In the entries below, some lines contain "terminator"; work out how many and answer with the figure only.

● Data:
######

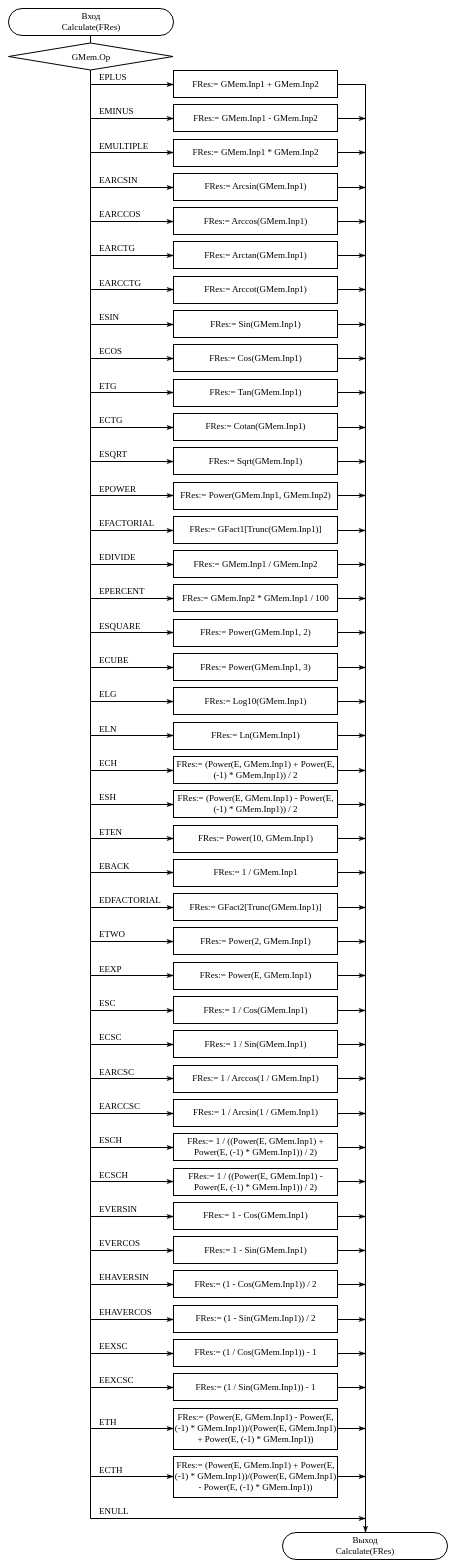
<!DOCTYPE html>
<html lang="ru">
<head>
<meta charset="utf-8">
<title>Calculate(FRes)</title>
<style>
:root { --paper: #fff; --ink: #000; }
* { box-sizing: border-box; margin: 0; padding: 0; }
html, body { width: 456px; height: 1568px; overflow: hidden; background: var(--paper); }
.flowchart {
  position: relative; width: 456px; height: 1568px;
  color: var(--ink); font: 9px/11px "Liberation Serif", "Noto Serif", serif;
}
.connectors { position: absolute; inset: 0; fill: none; stroke: var(--ink); stroke-width: 1; }
.terminator, .decision {
  position: absolute; width: 166px; height: 28px;
  display: flex; align-items: center; justify-content: center; text-align: center;
}
.terminator { border: 1px solid var(--ink); border-radius: 14px; }
.entry { left: 8px; top: 8px; }
.decision { left: 8px; top: 43px; }
.exit { left: 282px; top: 1532px; }
.branches {
  position: absolute; left: 91px; top: 70px; list-style: none;
  display: flex; flex-direction: column; gap: 6.3px;
}
.branches li { display: grid; grid-template-columns: 82px 165px; height: 28px; }
.branches .tall { height: 42px; }
.branches span {
  height: 50%; padding: 0 0 1px 8px;
  display: flex; align-items: flex-end; white-space: nowrap;
}
.branches p {
  border: 1px solid var(--ink); white-space: nowrap; text-align: center;
  display: flex; align-items: center; justify-content: center;
}
</style>
</head>
<body>
<main class="flowchart">
  <svg class="connectors" width="456" height="1568" viewBox="0 0 456 1568" aria-hidden="true">
    <defs>
      <path id="head" d="M-6 -2L0 0L-6 2L-4 0Z" fill="#000" stroke-width=".6"/>
      <g id="case"><path d="M91 .5H173"/><use href="#head" x="173" y=".5"/></g>
      <g id="step"><use href="#case"/><path d="M338 .5H365"/><use href="#head" x="365" y=".5"/></g>
    </defs>
    <path d="M90.5 36V43M90.5 70V1518.5H365M338 84.5H365.5V1532"/>
    <polygon points="8.5,56.5 90.5,43 173,56.5 90.5,70"/>
    <use href="#head" x="365" y="1518.5"/>
    <use href="#head" transform="translate(365.5 1532) rotate(90)"/>
    <use href="#case" y="84"/>
    <use href="#step" y="118"/>
    <use href="#step" y="152"/>
    <use href="#step" y="187"/>
    <use href="#step" y="221"/>
    <use href="#step" y="255"/>
    <use href="#step" y="289"/>
    <use href="#step" y="324"/>
    <use href="#step" y="358"/>
    <use href="#step" y="392"/>
    <use href="#step" y="427"/>
    <use href="#step" y="461"/>
    <use href="#step" y="495"/>
    <use href="#step" y="530"/>
    <use href="#step" y="564"/>
    <use href="#step" y="598"/>
    <use href="#step" y="632"/>
    <use href="#step" y="667"/>
    <use href="#step" y="701"/>
    <use href="#step" y="735"/>
    <use href="#step" y="770"/>
    <use href="#step" y="804"/>
    <use href="#step" y="838"/>
    <use href="#step" y="872"/>
    <use href="#step" y="907"/>
    <use href="#step" y="941"/>
    <use href="#step" y="975"/>
    <use href="#step" y="1010"/>
    <use href="#step" y="1044"/>
    <use href="#step" y="1078"/>
    <use href="#step" y="1113"/>
    <use href="#step" y="1147"/>
    <use href="#step" y="1181"/>
    <use href="#step" y="1216"/>
    <use href="#step" y="1250"/>
    <use href="#step" y="1284"/>
    <use href="#step" y="1319"/>
    <use href="#step" y="1353"/>
    <use href="#step" y="1387"/>
    <use href="#step" y="1428"/>
    <use href="#step" y="1476"/>
  </svg>

  <div class="terminator entry">Вход<br>Calculate(FRes)</div>
  <div class="decision">GMem.Op</div>

  <ul class="branches">
    <li><span>EPLUS</span><p>FRes:= GMem.Inp1 + GMem.Inp2</p></li>
    <li><span>EMINUS</span><p>FRes:= GMem.Inp1 - GMem.Inp2</p></li>
    <li><span>EMULTIPLE</span><p>FRes:= GMem.Inp1 * GMem.Inp2</p></li>
    <li><span>EARCSIN</span><p>FRes:= Arcsin(GMem.Inp1)</p></li>
    <li><span>EARCCOS</span><p>FRes:= Arccos(GMem.Inp1)</p></li>
    <li><span>EARCTG</span><p>FRes:= Arctan(GMem.Inp1)</p></li>
    <li><span>EARCCTG</span><p>FRes:= Arccot(GMem.Inp1)</p></li>
    <li><span>ESIN</span><p>FRes:= Sin(GMem.Inp1)</p></li>
    <li><span>ECOS</span><p>FRes:= Cos(GMem.Inp1)</p></li>
    <li><span>ETG</span><p>FRes:= Tan(GMem.Inp1)</p></li>
    <li><span>ECTG</span><p>FRes:= Cotan(GMem.Inp1)</p></li>
    <li><span>ESQRT</span><p>FRes:= Sqrt(GMem.Inp1)</p></li>
    <li><span>EPOWER</span><p>FRes:= Power(GMem.Inp1, GMem.Inp2)</p></li>
    <li><span>EFACTORIAL</span><p>FRes:= GFact1[Trunc(GMem.Inp1)]</p></li>
    <li><span>EDIVIDE</span><p>FRes:= GMem.Inp1 / GMem.Inp2</p></li>
    <li><span>EPERCENT</span><p>FRes:= GMem.Inp2 * GMem.Inp1 / 100</p></li>
    <li><span>ESQUARE</span><p>FRes:= Power(GMem.Inp1, 2)</p></li>
    <li><span>ECUBE</span><p>FRes:= Power(GMem.Inp1, 3)</p></li>
    <li><span>ELG</span><p>FRes:= Log10(GMem.Inp1)</p></li>
    <li><span>ELN</span><p>FRes:= Ln(GMem.Inp1)</p></li>
    <li><span>ECH</span><p>FRes:= (Power(E, GMem.Inp1) + Power(E,<br>(-1) * GMem.Inp1)) / 2</p></li>
    <li><span>ESH</span><p>FRes:= (Power(E, GMem.Inp1) - Power(E,<br>(-1) * GMem.Inp1)) / 2</p></li>
    <li><span>ETEN</span><p>FRes:= Power(10, GMem.Inp1)</p></li>
    <li><span>EBACK</span><p>FRes:= 1 / GMem.Inp1</p></li>
    <li><span>EDFACTORIAL</span><p>FRes:= GFact2[Trunc(GMem.Inp1)]</p></li>
    <li><span>ETWO</span><p>FRes:= Power(2, GMem.Inp1)</p></li>
    <li><span>EEXP</span><p>FRes:= Power(E, GMem.Inp1)</p></li>
    <li><span>ESC</span><p>FRes:= 1 / Cos(GMem.Inp1)</p></li>
    <li><span>ECSC</span><p>FRes:= 1 / Sin(GMem.Inp1)</p></li>
    <li><span>EARCSC</span><p>FRes:= 1 / Arccos(1 / GMem.Inp1)</p></li>
    <li><span>EARCCSC</span><p>FRes:= 1 / Arcsin(1 / GMem.Inp1)</p></li>
    <li><span>ESCH</span><p>FRes:= 1 / ((Power(E, GMem.Inp1) +<br>Power(E, (-1) * GMem.Inp1)) / 2)</p></li>
    <li><span>ECSCH</span><p>FRes:= 1 / ((Power(E, GMem.Inp1) -<br>Power(E, (-1) * GMem.Inp1)) / 2)</p></li>
    <li><span>EVERSIN</span><p>FRes:= 1 - Cos(GMem.Inp1)</p></li>
    <li><span>EVERCOS</span><p>FRes:= 1 - Sin(GMem.Inp1)</p></li>
    <li><span>EHAVERSIN</span><p>FRes:= (1 - Cos(GMem.Inp1)) / 2</p></li>
    <li><span>EHAVERCOS</span><p>FRes:= (1 - Sin(GMem.Inp1)) / 2</p></li>
    <li><span>EEXSC</span><p>FRes:= (1 / Cos(GMem.Inp1)) - 1</p></li>
    <li><span>EEXCSC</span><p>FRes:= (1 / Sin(GMem.Inp1)) - 1</p></li>
    <li class="tall"><span>ETH</span><p>FRes:= (Power(E, GMem.Inp1) - Power(E,<br>(-1) * GMem.Inp1))/(Power(E, GMem.Inp1)<br>+ Power(E, (-1) * GMem.Inp1))</p></li>
    <li class="tall"><span>ECTH</span><p>FRes:= (Power(E, GMem.Inp1) + Power(E,<br>(-1) * GMem.Inp1))/(Power(E, GMem.Inp1)<br>- Power(E, (-1) * GMem.Inp1))</p></li>
    <li><span>ENULL</span></li>
  </ul>

  <div class="terminator exit">Выход<br>Calculate(FRes)</div>
</main>
</body>
</html>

######

● Solution to this exercise: 4